= AIM OF THE TASK =
Every line of the data below that holds the string "body" needs to be reported.
==== DATA FOR PROCESSING ====
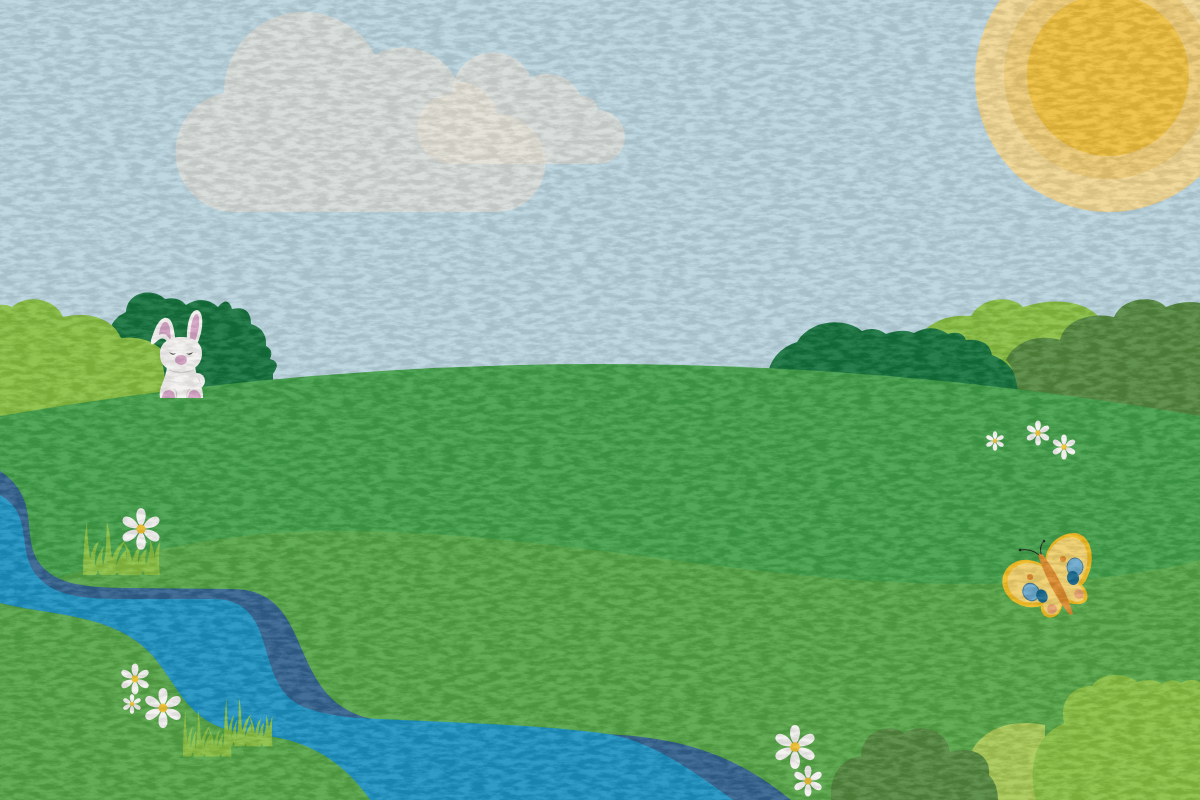
<!DOCTYPE html>
<html lang="en">
<head>
<meta charset="utf-8">
<title>Spring meadow</title>
<style>
:root {
  --sky: #b8d3de;
  --cloud: #ebe2d5;
  --sun-outer: #f0d592;
  --sun-middle: #ecc973;
  --sun-core: #ecbe3d;
  --hill-back: #419f48;
  --hill-front: #55a546;
  --bush-dark: #13713b;
  --bush-olive: #53873e;
  --bush-lime: #86be40;
  --bush-pale: #a6c854;
  --water: #1b91c0;
  --bank: #31618f;
  --white: #f3f2f0;
  --pink: #d5a3c5;
  --ink: #1d1d1b;
  --pollen: #f0c230;
  --wing-edge: #f0bb1f;
  --wing: #f0cf6c;
  --orange: #dc8b2c;
}
html, body { margin: 0; overflow: hidden; }
body { width: 1200px; height: 800px; background: var(--sky); }
.meadow { display: block; width: 1200px; height: 800px; }
.cloud { fill: var(--cloud); opacity: .58; }
.hill-back { fill: var(--hill-back); }
.hill-front { fill: var(--hill-front); }
.dark { fill: var(--bush-dark); }
.olive { fill: var(--bush-olive); }
.lime { fill: var(--bush-lime); }
.pale { fill: var(--bush-pale); }
.water { fill: var(--water); }
.bank { fill: var(--bank); }
.white { fill: var(--white); }
.pink { fill: var(--pink); }
.ink { fill: var(--ink); }
.pollen { fill: var(--pollen); }
.wing-edge { fill: var(--wing-edge); }
.wing { fill: var(--wing); }
.orange { fill: var(--orange); }
.line { fill: none; stroke: var(--ink); stroke-width: 1; stroke-linecap: round; }
.fur-line { fill: none; stroke: #cfccca; stroke-width: 1; }
</style>
</head>
<body>
<svg class="meadow" viewBox="0 0 1200 800" role="img" aria-label="A sunny meadow with a stream, a white rabbit, a butterfly and daisies">
  <defs>
    <filter id="paper-grain" x="0" y="0" width="100%" height="100%" color-interpolation-filters="sRGB">
      <feTurbulence type="fractalNoise" baseFrequency=".07 .2" numOctaves="4" seed="8"/>
      <feColorMatrix values="3 0 0 0 -1  3 0 0 0 -1  3 0 0 0 -1  0 0 0 0 .09"/>
    </filter>
    <path id="petal" d="M0 -2C-6 -8 -6 -20 0 -20C6 -20 6 -8 0 -2Z"/>
    <g id="daisy">
      <g class="white">
        <use href="#petal"/>
        <use href="#petal" transform="rotate(60)"/>
        <use href="#petal" transform="rotate(120)"/>
        <use href="#petal" transform="rotate(180)"/>
        <use href="#petal" transform="rotate(240)"/>
        <use href="#petal" transform="rotate(300)"/>
      </g>
      <circle class="pollen" r="4.4"/>
    </g>
    <path id="grass" class="lime" d="M0 54C0 32 2 12 4 0C4 15 6 27 7 38Q10 24 16 20Q11 32 12 45Q16 30 21 25Q18 36 20 45C24 30 23 14 24 1C28 14 27 26 29 37Q34 24 43 19Q34 32 33 45Q37 34 43 29L44 40C45 31 42 25 40 21Q48 28 49 41Q52 28 59 23Q54 34 55 43Q58 31 64 28Q61 36 63 44Q68 30 67 19Q72 29 71 38Q73 27 77 21Q75 38 77 54H62L60 50L58 54H36L34 51L32 54H17L15 49L13 54Z"/>
  </defs>

  <rect width="1200" height="800" fill="var(--sky)"/>

  <g id="sun">
    <circle cx="1109" cy="78" r="134" fill="var(--sun-outer)"/>
    <circle cx="1108" cy="75" r="104" fill="var(--sun-middle)"/>
    <circle cx="1108" cy="75" r="81" fill="var(--sun-core)"/>
  </g>

  <g id="clouds">
    <path class="cloud" d="M232 212A59 60 0 0 1 224 93A80 80 0 0 1 375 55A58 58 0 0 1 457 82A38 38 0 0 1 497 114A49 49 0 0 1 496 212Z"/>
    <path class="cloud" d="M452 164A35 35 0 0 1 452 94A41 41 0 0 1 531 78A35 35 0 0 1 580 95Q597 97 598 110A27 27 0 0 1 598 164Z"/>
  </g>

  <g id="far-bushes">
    <path class="dark" d="M108 400V334Q112 318 126 312C127 292 152 287 165 299Q179 296 186 305Q204 294 218 307Q228 295 232 309Q251 305 251 324Q267 329 266 346Q274 350 270 359Q282 362 273 374V400Z"/>
    <path class="lime" d="M0 305Q6 304 12 307C28 293 56 299 63 317C88 311 113 318 121 338Q145 335 160 348L172 420H0Z"/>
    <path class="lime" d="M920 334Q940 313 971 316C982 296 1012 295 1023 307C1050 298 1084 299 1100 318V390H920Z"/>
    <path class="dark" d="M766 380Q771 350 797 342C812 318 846 318 862 331Q875 326 886 334Q903 328 914 333Q932 323 948 334Q962 330 966 340Q989 338 992 355Q1020 366 1020 395H766Z"/>
    <path class="olive" d="M1006 360C1015 340 1040 334 1060 340C1065 320 1090 312 1114 317C1122 297 1155 294 1166 307Q1184 300 1200 303V425H1020Q1020 373 1006 360Z"/>
  </g>

  <g id="hills">
    <path class="hill-back" d="M0 416Q600 312 1200 416V800H0Z"/>
    <path class="hill-front" d="M0 600L65 576C140 550 230 531 335 531C560 531 750 584 960 584C1060 584 1140 576 1200 560V800H0Z"/>
  </g>

  <g id="stream">
    <path class="bank" d="M0 471C44 500 18 540 42 566C57 584 85 588 130 588L232 589C318 589 283 700 372 719L320 740L0 604Z"/>
    <path class="bank" d="M600 734C690 736 745 762 791 800H700Z"/>
    <path class="water" d="M0 495C36 515 14 554 40 579C57 597 85 599 130 599H213C283 599 250 687 306 708C335 718 360 718 380 719C470 723 550 726 608 734C655 742 697 774 733 800H370C342 760 305 738 256 735C188 730 182 690 152 655C114 613 50 616 0 603Z"/>
    <path class="hill-front" d="M0 603C50 616 114 613 152 655C182 690 188 730 256 735C305 738 342 760 370 800H0Z"/>
  </g>

  <g id="near-bushes">
    <path class="pale" d="M970 800V755C980 730 1010 718 1045 725V800Z"/>
    <path class="olive" d="M831 800C829 775 842 758 861 756C862 730 890 722 904 733C922 722 948 731 950 752C974 745 991 756 989 775Q998 784 998 800Z"/>
    <path class="lime" d="M1036 800C1027 765 1036 735 1064 723C1059 700 1073 686 1092 686C1102 670 1130 674 1137 682Q1152 677 1162 684Q1172 677 1181 683Q1191 677 1200 682V800Z"/>
  </g>

  <g id="grass-tufts">
    <use href="#grass" transform="translate(83 521)"/>
    <use href="#grass" transform="translate(183 709) scale(.63 .88)"/>
    <use href="#grass" transform="translate(224 697) scale(.63 .91)"/>
  </g>

  <g id="daisies">
    <path class="white" d="M136 541L142 537L147 543L143 542L141 549L139 542Z"/>
    <use href="#daisy" transform="translate(141 529) scale(1.04)"/>
    <use href="#daisy" transform="translate(135 679) scale(.77)"/>
    <use href="#daisy" transform="translate(132 704) scale(.49)"/>
    <use href="#daisy" transform="translate(163 708)"/>
    <use href="#daisy" transform="translate(795 747) scale(1.1)"/>
    <use href="#daisy" transform="translate(808 781) scale(.77)"/>
    <use href="#daisy" transform="translate(995 441) scale(.49)"/>
    <use href="#daisy" transform="translate(1038 433) scale(.63)"/>
    <use href="#daisy" transform="translate(1064 447) scale(.63)"/>
  </g>

  <g id="rabbit">
    <circle class="white" cx="197" cy="381" r="8"/>
    <path class="fur-line" d="M195 376Q202 379 199 387"/>
    <path class="white" d="M168 343C164 336 160 338 155 343Q150 347 151 340C155 329 157 321 164 318C174 316 174 333 176 342Z"/>
    <path class="pink" d="M170 340C166 333 163 333 159 335C160 326 163 321 166 322C171 324 170 334 171 340Z"/>
    <path class="white" d="M187 343C186 325 190 310 197 310C205 312 203 332 197 344Z"/>
    <path class="pink" d="M190 340C190 326 193 314 197 314C201 316 199 332 195 341Z"/>
    <path class="white" d="M167 366H195C196 378 204 387 203 398H160C158 387 166 380 167 366Z"/>
    <path class="white" d="M160 355C159 344 168 337 181 337C195 337 203 344 202 355C201 366 193 371 181 371C168 371 160 366 160 355Z"/>
    <path class="fur-line" d="M169 370Q181 375 194 370M176 398Q178 391 174 389M187 398Q186 391 190 389"/>
    <path class="pink" d="M162 398C162 393 165 390 169 390C173 390 175 394 175 398ZM188 398C188 394 190 390 194 390C198 390 201 394 201 398Z"/>
    <ellipse class="pink" cx="181" cy="360" rx="6" ry="5"/>
    <path class="ink" d="M169 352Q173 355 176 353Q173 357 169 352ZM186 353Q189 355 193 352Q190 357 186 353Z"/>
  </g>

  <g id="butterfly">
    <path class="wing-edge" d="M1046 568C1042 548 1058 533 1074 533C1092 534 1095 558 1089 573Q1086 582 1082 585Q1089 592 1087 600C1082 607 1070 604 1064 601L1062 606C1060 616 1052 620 1045 616Q1040 612 1041 606C1026 610 1009 604 1003 587C999 570 1014 558 1029 560Q1040 561 1046 568Z"/>
    <path class="wing" d="M1047 563C1046 549 1059 537 1072 537C1088 539 1090 558 1085 572L1078 584Q1086 591 1083 600C1078 603 1070 602 1065 596ZM1042 567C1031 559 1012 563 1008 577C1004 595 1024 608 1043 601Q1043 613 1049 615C1058 616 1061 608 1061 603Z"/>
    <g fill="#69a8cb" stroke="#3f7595" stroke-width="1">
      <ellipse cx="1075" cy="567" rx="8" ry="9"/>
      <ellipse cx="1031" cy="592" rx="8" ry="9" transform="rotate(-30 1031 592)"/>
    </g>
    <g fill="#17698e">
      <ellipse cx="1073" cy="578" rx="6" ry="7" transform="rotate(-15 1073 578)"/>
      <ellipse cx="1042" cy="596" rx="5.5" ry="7" transform="rotate(-25 1042 596)"/>
    </g>
    <g fill="#e6a16c">
      <circle cx="1079" cy="594" r="4.8"/>
      <circle cx="1052" cy="609" r="4.8"/>
    </g>
    <circle class="orange" cx="1063" cy="559" r="3"/>
    <circle class="orange" cx="1030" cy="577" r="3"/>
    <path class="orange" d="M1038 555Q1040 552 1043 555C1056 572 1067 593 1073 614L1070 615C1057 600 1045 577 1038 555Z"/>
    <path class="line" d="M1039 555Q1031 548 1020 550M1041 554Q1039 546 1044 541"/>
    <circle class="ink" cx="1020" cy="550" r="1.3"/>
    <circle class="ink" cx="1044" cy="541" r="1.3"/>
  </g>

  <rect id="paper" width="1200" height="800" filter="url(#paper-grain)"/>
</svg>
</body>
</html>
====
= FINISHED TASK =
html, body { margin: 0; overflow: hidden; }
body { width: 1200px; height: 800px; background: var(--sky); }
<body>
</body>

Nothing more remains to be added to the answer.